Exercise input START

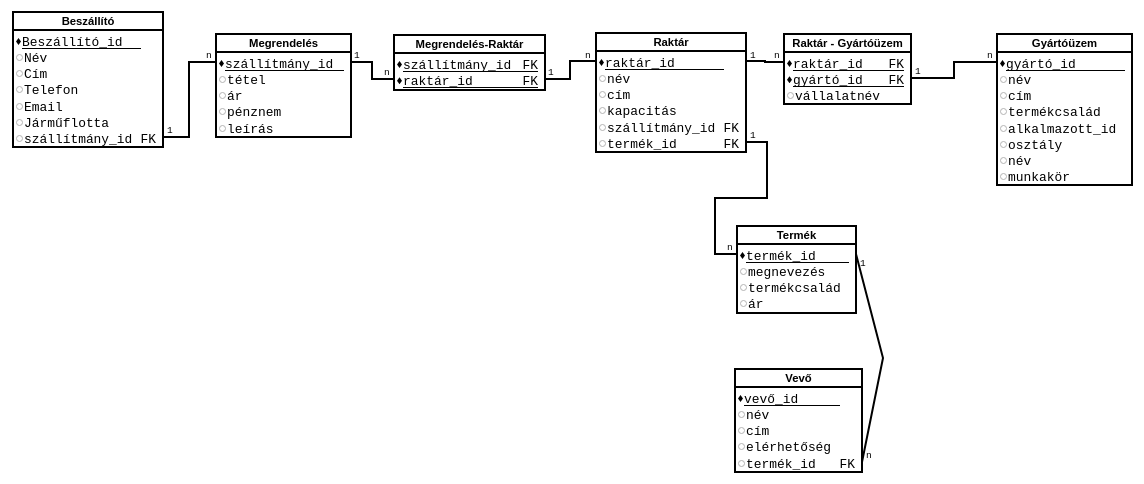
<!DOCTYPE html>
<html lang="hu">
<head>
<meta charset="utf-8">
<title>Adatbázis kapcsolati diagram</title>
<style>
:root { --ink: #000; --paper: #fff; --bullet: #b4b4b4; }
* { box-sizing: border-box; }
body { margin: 0; background: var(--paper); color: var(--ink); }
.diagram { position: relative; width: 1144px; height: 484px; overflow: hidden; background: var(--paper); }
.links { position: absolute; left: 0; top: 0; }
.links polyline { fill: none; stroke: var(--ink); stroke-width: 2; }
.links text { font: 9.5px "Liberation Mono", monospace; fill: var(--ink); }

.entity { position: absolute; border: 2px solid var(--ink); background: var(--paper); }
.entity h2 {
  margin: 0; height: 18px; border-bottom: 2px solid var(--ink);
  font: bold 11.3px/17px "Liberation Sans", sans-serif;
  text-align: center; white-space: nowrap;
}
.entity ul { list-style: none; margin: 0; padding: 4px 6px 0 0; font: 12.9px/16px "Liberation Mono", monospace; }
.entity li { display: flex; height: 16.15px; white-space: pre; }
.entity li::before {
  content: ""; flex: none; width: 5px; height: 5px; margin: 3px 1px 0 2px;
  border: 1px solid var(--bullet); border-radius: 50%;
}
.entity li.key::before {
  width: 5px; height: 7px; border: 0; border-radius: 0; background: var(--ink);
  clip-path: polygon(50% 0, 100% 50%, 50% 100%, 0 50%);
}
.field { flex: 1; display: flex; justify-content: space-between; }
.key .field { flex: none; width: var(--rule); height: 14px; border-bottom: 1px solid var(--ink); }

#beszallito { left: 12px; top: 11px; width: 152px; height: 137px; --rule: 119px; }
#megrendeles { left: 215px; top: 33px; width: 137px; height: 105px; --rule: 119px; }
#megrendeles-raktar { left: 393px; top: 34px; width: 153px; height: 57px; --rule: 135px; }
#raktar { left: 595px; top: 32px; width: 152px; height: 121px; --rule: 119px; }
#raktar-gyartouzem { left: 783px; top: 33px; width: 129px; height: 72px; --rule: 111px; }
#gyartouzem { left: 996px; top: 33px; width: 137px; height: 153px; --rule: 119px; }
#termek { left: 736px; top: 225px; width: 121px; height: 89px; --rule: 103px; }
#vevo { left: 734px; top: 368px; width: 129px; height: 105px; --rule: 96px; }
</style>
</head>
<body>
<main class="diagram">
  <svg class="links" width="1144" height="484" viewBox="0 0 1144 484" aria-hidden="true">
    <polyline points="163,137 189,137 189,62 216,62"/>
    <polyline points="350,62 372,62 372,79 394,79"/>
    <polyline points="544,79 570,79 570,61 596,61"/>
    <polyline points="746,61 765,61 765,62 784,62"/>
    <polyline points="911,78 954,78 954,62 997,62"/>
    <polyline points="746,142 767,142 767,198 715,198 715,254 737,254"/>
    <polyline points="856,254 883,358 862,462"/>
    <text x="167" y="133">1</text><text x="206" y="58">n</text>
    <text x="354" y="58">1</text><text x="384" y="75">n</text>
    <text x="548" y="75">1</text><text x="585" y="58">n</text>
    <text x="750" y="58">1</text><text x="774" y="58">n</text>
    <text x="915" y="74">1</text><text x="987" y="58">n</text>
    <text x="750" y="138">1</text><text x="727" y="250">n</text>
    <text x="860" y="266">1</text><text x="866" y="458">n</text>
  </svg>

  <section class="entity" id="beszallito">
    <h2>Beszállító</h2>
    <ul>
      <li class="key"><span class="field">Beszállító_id</span></li>
      <li><span class="field">Név</span></li>
      <li><span class="field">Cím</span></li>
      <li><span class="field">Telefon</span></li>
      <li><span class="field">Email</span></li>
      <li><span class="field">Járműflotta</span></li>
      <li><span class="field">szállítmány_id <b style="font-weight:400">FK</b></span></li>
    </ul>
  </section>

  <section class="entity" id="megrendeles">
    <h2>Megrendelés</h2>
    <ul>
      <li class="key"><span class="field">szállítmány_id</span></li>
      <li><span class="field">tétel</span></li>
      <li><span class="field">ár</span></li>
      <li><span class="field">pénznem</span></li>
      <li><span class="field">leírás</span></li>
    </ul>
  </section>

  <section class="entity" id="megrendeles-raktar">
    <h2>Megrendelés-Raktár</h2>
    <ul>
      <li class="key"><span class="field"><span>szállítmány_id</span><span>FK</span></span></li>
      <li class="key"><span class="field"><span>raktár_id</span><span>FK</span></span></li>
    </ul>
  </section>

  <section class="entity" id="raktar">
    <h2>Raktár</h2>
    <ul>
      <li class="key"><span class="field">raktár_id</span></li>
      <li><span class="field">név</span></li>
      <li><span class="field">cím</span></li>
      <li><span class="field">kapacitás</span></li>
      <li><span class="field"><span>szállítmány_id</span><span>FK</span></span></li>
      <li><span class="field"><span>termék_id</span><span>FK</span></span></li>
    </ul>
  </section>

  <section class="entity" id="raktar-gyartouzem">
    <h2>Raktár - Gyártóüzem</h2>
    <ul>
      <li class="key"><span class="field"><span>raktár_id</span><span>FK</span></span></li>
      <li class="key"><span class="field"><span>gyártó_id</span><span>FK</span></span></li>
      <li><span class="field">vállalatnév</span></li>
    </ul>
  </section>

  <section class="entity" id="gyartouzem">
    <h2>Gyártóüzem</h2>
    <ul>
      <li class="key"><span class="field">gyártó_id</span></li>
      <li><span class="field">név</span></li>
      <li><span class="field">cím</span></li>
      <li><span class="field">termékcsalád</span></li>
      <li><span class="field">alkalmazott_id</span></li>
      <li><span class="field">osztály</span></li>
      <li><span class="field">név</span></li>
      <li><span class="field">munkakör</span></li>
    </ul>
  </section>

  <section class="entity" id="termek">
    <h2>Termék</h2>
    <ul>
      <li class="key"><span class="field">termék_id</span></li>
      <li><span class="field">megnevezés</span></li>
      <li><span class="field">termékcsalád</span></li>
      <li><span class="field">ár</span></li>
    </ul>
  </section>

  <section class="entity" id="vevo">
    <h2>Vevő</h2>
    <ul>
      <li class="key"><span class="field">vevő_id</span></li>
      <li><span class="field">név</span></li>
      <li><span class="field">cím</span></li>
      <li><span class="field">elérhetőség</span></li>
      <li><span class="field"><span>termék_id</span><span>FK</span></span></li>
    </ul>
  </section>
</main>
</body>
</html>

Exercise input END

__The problem__
Output every record verbatim, excluding any picture it contains.

__Answer section__
<!DOCTYPE html>
<html lang="hu">
<head>
<meta charset="utf-8">
<title>Adatbázis kapcsolati diagram</title>
<style>
:root { --ink: #000; --paper: #fff; --bullet: #b4b4b4; }
* { box-sizing: border-box; }
body { margin: 0; background: var(--paper); color: var(--ink); }
.diagram { position: relative; width: 1144px; height: 484px; overflow: hidden; background: var(--paper); }
.links { position: absolute; left: 0; top: 0; }
.links polyline { fill: none; stroke: var(--ink); stroke-width: 2; }
.links text { font: 9.5px "Liberation Mono", monospace; fill: var(--ink); }

.entity { position: absolute; border: 2px solid var(--ink); background: var(--paper); }
.entity h2 {
  margin: 0; height: 18px; border-bottom: 2px solid var(--ink);
  font: bold 11.3px/17px "Liberation Sans", sans-serif;
  text-align: center; white-space: nowrap;
}
.entity ul { list-style: none; margin: 0; padding: 4px 6px 0 0; font: 12.9px/16px "Liberation Mono", monospace; }
.entity li { display: flex; height: 16.15px; white-space: pre; }
.entity li::before {
  content: ""; flex: none; width: 5px; height: 5px; margin: 3px 1px 0 2px;
  border: 1px solid var(--bullet); border-radius: 50%;
}
.entity li.key::before {
  width: 5px; height: 7px; border: 0; border-radius: 0; background: var(--ink);
  clip-path: polygon(50% 0, 100% 50%, 50% 100%, 0 50%);
}
.field { flex: 1; display: flex; justify-content: space-between; }
.key .field { flex: none; width: var(--rule); height: 14px; border-bottom: 1px solid var(--ink); }

#beszallito { left: 12px; top: 11px; width: 152px; height: 137px; --rule: 119px; }
#megrendeles { left: 215px; top: 33px; width: 137px; height: 105px; --rule: 119px; }
#megrendeles-raktar { left: 393px; top: 34px; width: 153px; height: 57px; --rule: 135px; }
#raktar { left: 595px; top: 32px; width: 152px; height: 121px; --rule: 119px; }
#raktar-gyartouzem { left: 783px; top: 33px; width: 129px; height: 72px; --rule: 111px; }
#gyartouzem { left: 996px; top: 33px; width: 137px; height: 153px; --rule: 119px; }
#termek { left: 736px; top: 225px; width: 121px; height: 89px; --rule: 103px; }
#vevo { left: 734px; top: 368px; width: 129px; height: 105px; --rule: 96px; }
</style>
</head>
<body>
<main class="diagram">
  <svg class="links" width="1144" height="484" viewBox="0 0 1144 484" aria-hidden="true">
    <polyline points="163,137 189,137 189,62 216,62"/>
    <polyline points="350,62 372,62 372,79 394,79"/>
    <polyline points="544,79 570,79 570,61 596,61"/>
    <polyline points="746,61 765,61 765,62 784,62"/>
    <polyline points="911,78 954,78 954,62 997,62"/>
    <polyline points="746,142 767,142 767,198 715,198 715,254 737,254"/>
    <polyline points="856,254 883,358 862,462"/>
    <text x="167" y="133">1</text><text x="206" y="58">n</text>
    <text x="354" y="58">1</text><text x="384" y="75">n</text>
    <text x="548" y="75">1</text><text x="585" y="58">n</text>
    <text x="750" y="58">1</text><text x="774" y="58">n</text>
    <text x="915" y="74">1</text><text x="987" y="58">n</text>
    <text x="750" y="138">1</text><text x="727" y="250">n</text>
    <text x="860" y="266">1</text><text x="866" y="458">n</text>
  </svg>

  <section class="entity" id="beszallito">
    <h2>Beszállító</h2>
    <ul>
      <li class="key"><span class="field">Beszállító_id</span></li>
      <li><span class="field">Név</span></li>
      <li><span class="field">Cím</span></li>
      <li><span class="field">Telefon</span></li>
      <li><span class="field">Email</span></li>
      <li><span class="field">Járműflotta</span></li>
      <li><span class="field">szállítmány_id <b style="font-weight:400">FK</b></span></li>
    </ul>
  </section>

  <section class="entity" id="megrendeles">
    <h2>Megrendelés</h2>
    <ul>
      <li class="key"><span class="field">szállítmány_id</span></li>
      <li><span class="field">tétel</span></li>
      <li><span class="field">ár</span></li>
      <li><span class="field">pénznem</span></li>
      <li><span class="field">leírás</span></li>
    </ul>
  </section>

  <section class="entity" id="megrendeles-raktar">
    <h2>Megrendelés-Raktár</h2>
    <ul>
      <li class="key"><span class="field"><span>szállítmány_id</span><span>FK</span></span></li>
      <li class="key"><span class="field"><span>raktár_id</span><span>FK</span></span></li>
    </ul>
  </section>

  <section class="entity" id="raktar">
    <h2>Raktár</h2>
    <ul>
      <li class="key"><span class="field">raktár_id</span></li>
      <li><span class="field">név</span></li>
      <li><span class="field">cím</span></li>
      <li><span class="field">kapacitás</span></li>
      <li><span class="field"><span>szállítmány_id</span><span>FK</span></span></li>
      <li><span class="field"><span>termék_id</span><span>FK</span></span></li>
    </ul>
  </section>

  <section class="entity" id="raktar-gyartouzem">
    <h2>Raktár - Gyártóüzem</h2>
    <ul>
      <li class="key"><span class="field"><span>raktár_id</span><span>FK</span></span></li>
      <li class="key"><span class="field"><span>gyártó_id</span><span>FK</span></span></li>
      <li><span class="field">vállalatnév</span></li>
    </ul>
  </section>

  <section class="entity" id="gyartouzem">
    <h2>Gyártóüzem</h2>
    <ul>
      <li class="key"><span class="field">gyártó_id</span></li>
      <li><span class="field">név</span></li>
      <li><span class="field">cím</span></li>
      <li><span class="field">termékcsalád</span></li>
      <li><span class="field">alkalmazott_id</span></li>
      <li><span class="field">osztály</span></li>
      <li><span class="field">név</span></li>
      <li><span class="field">munkakör</span></li>
    </ul>
  </section>

  <section class="entity" id="termek">
    <h2>Termék</h2>
    <ul>
      <li class="key"><span class="field">termék_id</span></li>
      <li><span class="field">megnevezés</span></li>
      <li><span class="field">termékcsalád</span></li>
      <li><span class="field">ár</span></li>
    </ul>
  </section>

  <section class="entity" id="vevo">
    <h2>Vevő</h2>
    <ul>
      <li class="key"><span class="field">vevő_id</span></li>
      <li><span class="field">név</span></li>
      <li><span class="field">cím</span></li>
      <li><span class="field">elérhetőség</span></li>
      <li><span class="field"><span>termék_id</span><span>FK</span></span></li>
    </ul>
  </section>
</main>
</body>
</html>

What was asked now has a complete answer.